Words Matter

We teach our children words matter—both in their intent and their actual use. Unfortunately, many grow up to become politicians or bureaucrats adept at manufacturing euphemisms that hint at what they really mean but don’t want to admit. Can you count the times you’ve heard “investment” stand in for government spending? Today it’s no different when both Republicans and Democrats impose new taxes and call them “fees.”

Yet, there is a genuine difference, and it goes beyond nomenclature.

When we use a government service and pay for it, we pay a user fee. Ideally, the amount paid covers the cost of the service received. If we don’t get what we paid for, or the fee is unavoidable or redirected elsewhere, then that “fee” is really a tax.

Transparency is an integral part of the price system in a genuinely free market (witness the havoc caused in the U.S. health care system from true costs being hidden from consumers). Government, unfortunately, prefers taxation because it obscures costs and targets benefits to favored constituencies. Thus, user fees are an option in only in a few public sector areas.

Genuine user fees convey to the citizenry that nothing from government is truly “free.” So, the more government finances itself through user fees instead of taxes, the more it begins to resemble private firms operating in free markets.

But why would it want to do that!?

Instinctively, there is certain fairness about true user fees. You get what you pay for, and you pay for what you get. User fees for toll roads, bridges, harbors and waterways, parks and recreational facilities, and, yes, even airports make intuitive sense. If we understand that private enterprise would do a better job with these things, we understand that a user fee approach for government services allows us to make rational economic choices: Buy it if it’s worth the price, patronize an alternative, or do without.

At the moment, Congress is considering a change in what may be one of the few remaining user fees out there, the passenger facility charge (PFC), which has been around for the last two decades—an era marked by more accessible and more affordable air travel.

The concept of PFCs was first tried more than 40 years ago, when an Indiana airport authority decided to raise revenue for improvements by charging one dollar for each passenger leaving its airport. Delta Air Lines and other carriers sued, alleging the fee violated the Constitution’s Commerce Clause. In 1972, the U.S. Supreme Court ruled in favor of the Evansville airport authority, but the airlines appealed to Congress, which passed a law explicitly outlawing passenger user fees.

In 1990, Congress authorized PFCs, subject to myriad conditions and Federal Aviation Administration–approved uses. It permitted airports to charge up to three dollars per passenger. In 2000, this cap was increased to $4.50, where it remains today.
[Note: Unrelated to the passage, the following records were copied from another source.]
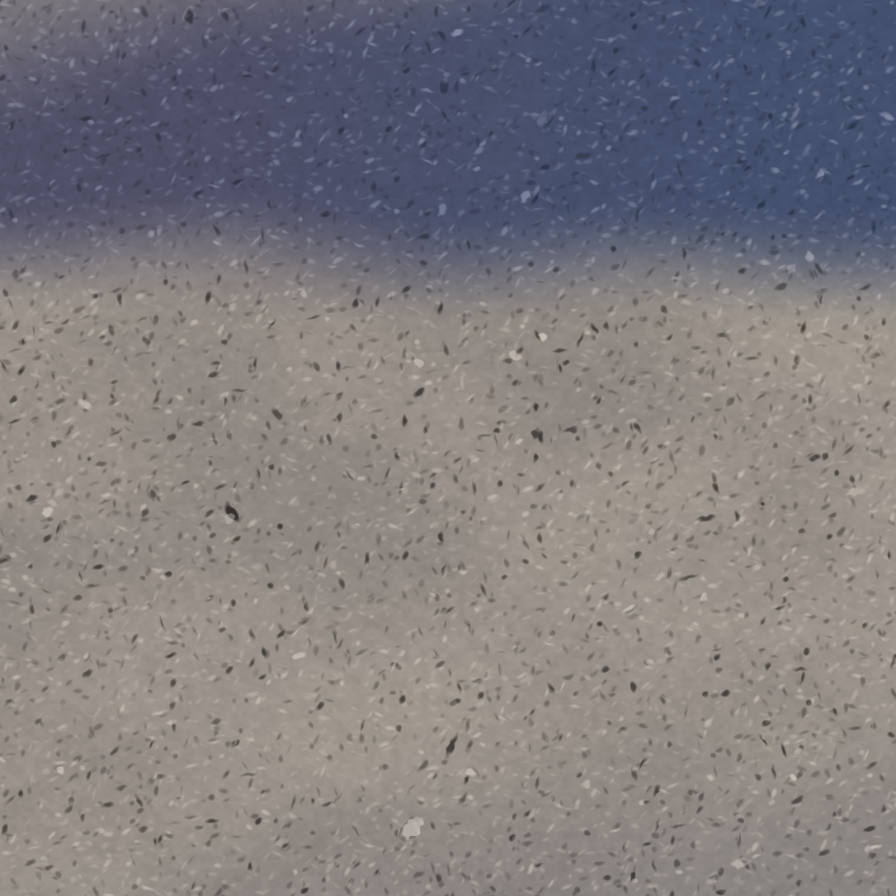
Give the GLSL for this texture, as a WebGL 2 fragment shader.

```glsl
#version 300 es
precision highp float;
// Speckled sandy ground with a soft blue shadow falling across the upper part.
uniform vec2 u_resolution;
out vec4 fragColor;

// Integer hash: four random values in 0..1 per cell, seed and channel.
vec4 hash4(vec2 cell, int seed, int channel) {
    uvec4 v = uvec4(ivec4(ivec2(cell), seed, channel)) * 1664525u + 1013904223u;
    v += v.yzxy * v.wxyz;
    v ^= v >> 16u;
    v += v.yzxy * v.wxyz;
    return vec4(v >> 16u) / 65536.0;
}

float noise(vec2 p, int seed) {
    vec2 i = floor(p);
    vec2 f = fract(p);
    f = f * f * (3.0 - 2.0 * f);
    float low = mix(hash4(i, seed, 0).x, hash4(i + vec2(1, 0), seed, 0).x, f.x);
    float high = mix(hash4(i + vec2(0, 1), seed, 0).x, hash4(i + vec2(1, 1), seed, 0).x, f.x);
    return mix(low, high, f.y);
}

// Coverage of irregular, tilted grains scattered over a jittered grid.
float grains(vec2 p, float cells, float share, vec2 size, float tilt, float spread, int seed) {
    vec2 home = floor(p * cells);
    float soft = max(0.0016, 0.7 / u_resolution.y);
    vec2 wobble = vec2(noise(p * 170.0, seed), noise(p * 170.0, seed + 50)) - 0.5;
    float cover = 0.0;
    for (int j = -1; j <= 1; j++) {
        for (int i = -1; i <= 1; i++) {
            vec2 cell = home + vec2(i, j);
            vec4 place = hash4(cell, seed, 1);
            if (place.x > share) continue;
            vec4 look = hash4(cell, seed, 2);
            float angle = tilt + spread * (place.w - 0.5);
            float c = cos(angle);
            float s = sin(angle);
            vec2 d = p - (cell + place.yz) / cells + wobble * size.y * 1.1;
            d = vec2(c * d.x + s * d.y, c * d.y - s * d.x);
            vec2 radius = size * (0.6 + 0.8 * look.xy);
            float dist = (length(d / radius) - 1.0) * min(radius.x, radius.y);
            float fill = 1.0 - smoothstep(-soft, soft, dist);
            cover = max(cover, fill * (0.35 + 0.65 * look.z));
        }
    }
    return cover;
}

void main() {
    vec2 p = gl_FragCoord.xy / u_resolution.y;

    // Sunlit ground: broad warm patches, cooler toward the lower right
    float patches = 0.65 * noise(p * vec2(3.0, 5.0), 1) + 0.35 * noise(p * vec2(8.0, 13.0), 2);
    vec3 color = mix(vec3(0.555, 0.525, 0.505), vec3(0.62, 0.59, 0.555), smoothstep(0.2, 0.8, patches));
    float cool = 1.0 - smoothstep(0.0, 0.3, p.y + 0.22 * (1.0 - p.x));
    color = mix(color, vec3(0.51, 0.49, 0.49), 0.8 * cool);

    // Blurred shadow band, fading again in the upper left corner
    float drift = 0.04 * (noise(p * vec2(4.0, 7.0), 3) - 0.5);
    float shade = smoothstep(0.65, 0.80, p.y + 0.03 * p.x + drift);
    shade *= 1.0 - 0.55 * smoothstep(0.86, 1.0, p.y - 0.2 * p.x + drift);
    vec3 shadowColor = mix(vec3(0.31, 0.31, 0.405), vec3(0.265, 0.315, 0.435), smoothstep(0.1, 0.9, p.x));
    color = mix(color, shadowColor, shade);

    // Fine mottling of the sand
    float mottle = noise(p * vec2(95.0, 120.0), 4) + 0.8 * noise(p * vec2(190.0, 240.0), 5) - 0.9;
    color *= 1.0 + 0.06 * mottle;

    // Dark grains and pits, mostly steep
    float pits = 0.55 * grains(p, 48.0, 0.3, vec2(0.0045, 0.0022), 1.1, 2.2, 10);
    pits = max(pits, 0.28 * grains(p, 75.0, 0.35, vec2(0.0036, 0.002), 0.9, 2.6, 11));
    pits = max(pits, 0.8 * grains(p, 13.0, 0.09, vec2(0.009, 0.0036), 1.2, 2.0, 12));
    color *= 1.0 - pits * mix(1.0, 0.6, shade);

    // Pale flecks, small and slightly tilted
    float flecks = 0.6 * grains(p, 58.0, 0.3, vec2(0.0042, 0.002), 0.4, 1.8, 20);
    flecks = max(flecks, 0.32 * grains(p, 85.0, 0.4, vec2(0.0035, 0.0017), 0.3, 2.0, 21));
    flecks = max(flecks, 0.85 * grains(p, 17.0, 0.13, vec2(0.006, 0.004), 0.5, 2.4, 22));
    color = mix(color, mix(vec3(0.82, 0.79, 0.75), vec3(0.57, 0.60, 0.69), shade), flecks);

    // A few whitish pebbles, each with a small dark side
    vec2 pebbleSize = vec2(0.0115, 0.0095);
    float pebbleShadow = grains(p + vec2(0.004, 0.003), 8.0, 0.07, pebbleSize, 0.6, 2.5, 30);
    float pebbles = grains(p, 8.0, 0.07, pebbleSize, 0.6, 2.5, 30);
    color *= 1.0 - 0.35 * pebbleShadow;
    color = mix(color, mix(vec3(0.84, 0.82, 0.79), vec3(0.58, 0.61, 0.70), shade), min(1.0, 1.3 * pebbles));

    fragColor = vec4(color, 1.0);
}
```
Since the PFC cap was raised to $4.50, inflation has eroded its buying power by 50 percent. To remedy this, airports and those in related businesses are calling for increasing the PFC cap to $8.50 and indexing it to inflation. Congress will debate this during the upcoming FAA reauthorization bill. The Obama administration supports increasing the PFC cap to $8.

Airlines understandably do not want to face additional charges, but travelers should welcome transparent and direct user charges. Airports collect the fee and use the proceeds to improve the airport. The federal government, apart from its regulations on approved uses and maximum charges, is largely removed from PFC administration. There is no complex tax collection and funding apportionment sausage works in Washington, D.C., doling out PFC funds. What the airport charges the airport keeps.

The PFC also offers an important investment signal. Charges and the resulting revenues are based on user volume, so popular airports benefit the most. Expansion and improvement plans based on PFC revenue projections can help airports get a handle on needed future investments.

One day, Congress may be able to distinguish between a fee and taxes—one provides a specific service used by those paying the fee; the other is, quite frankly, nothing more than legal theft.

And that’s not nomenclature. It’s exactly what I meant to say.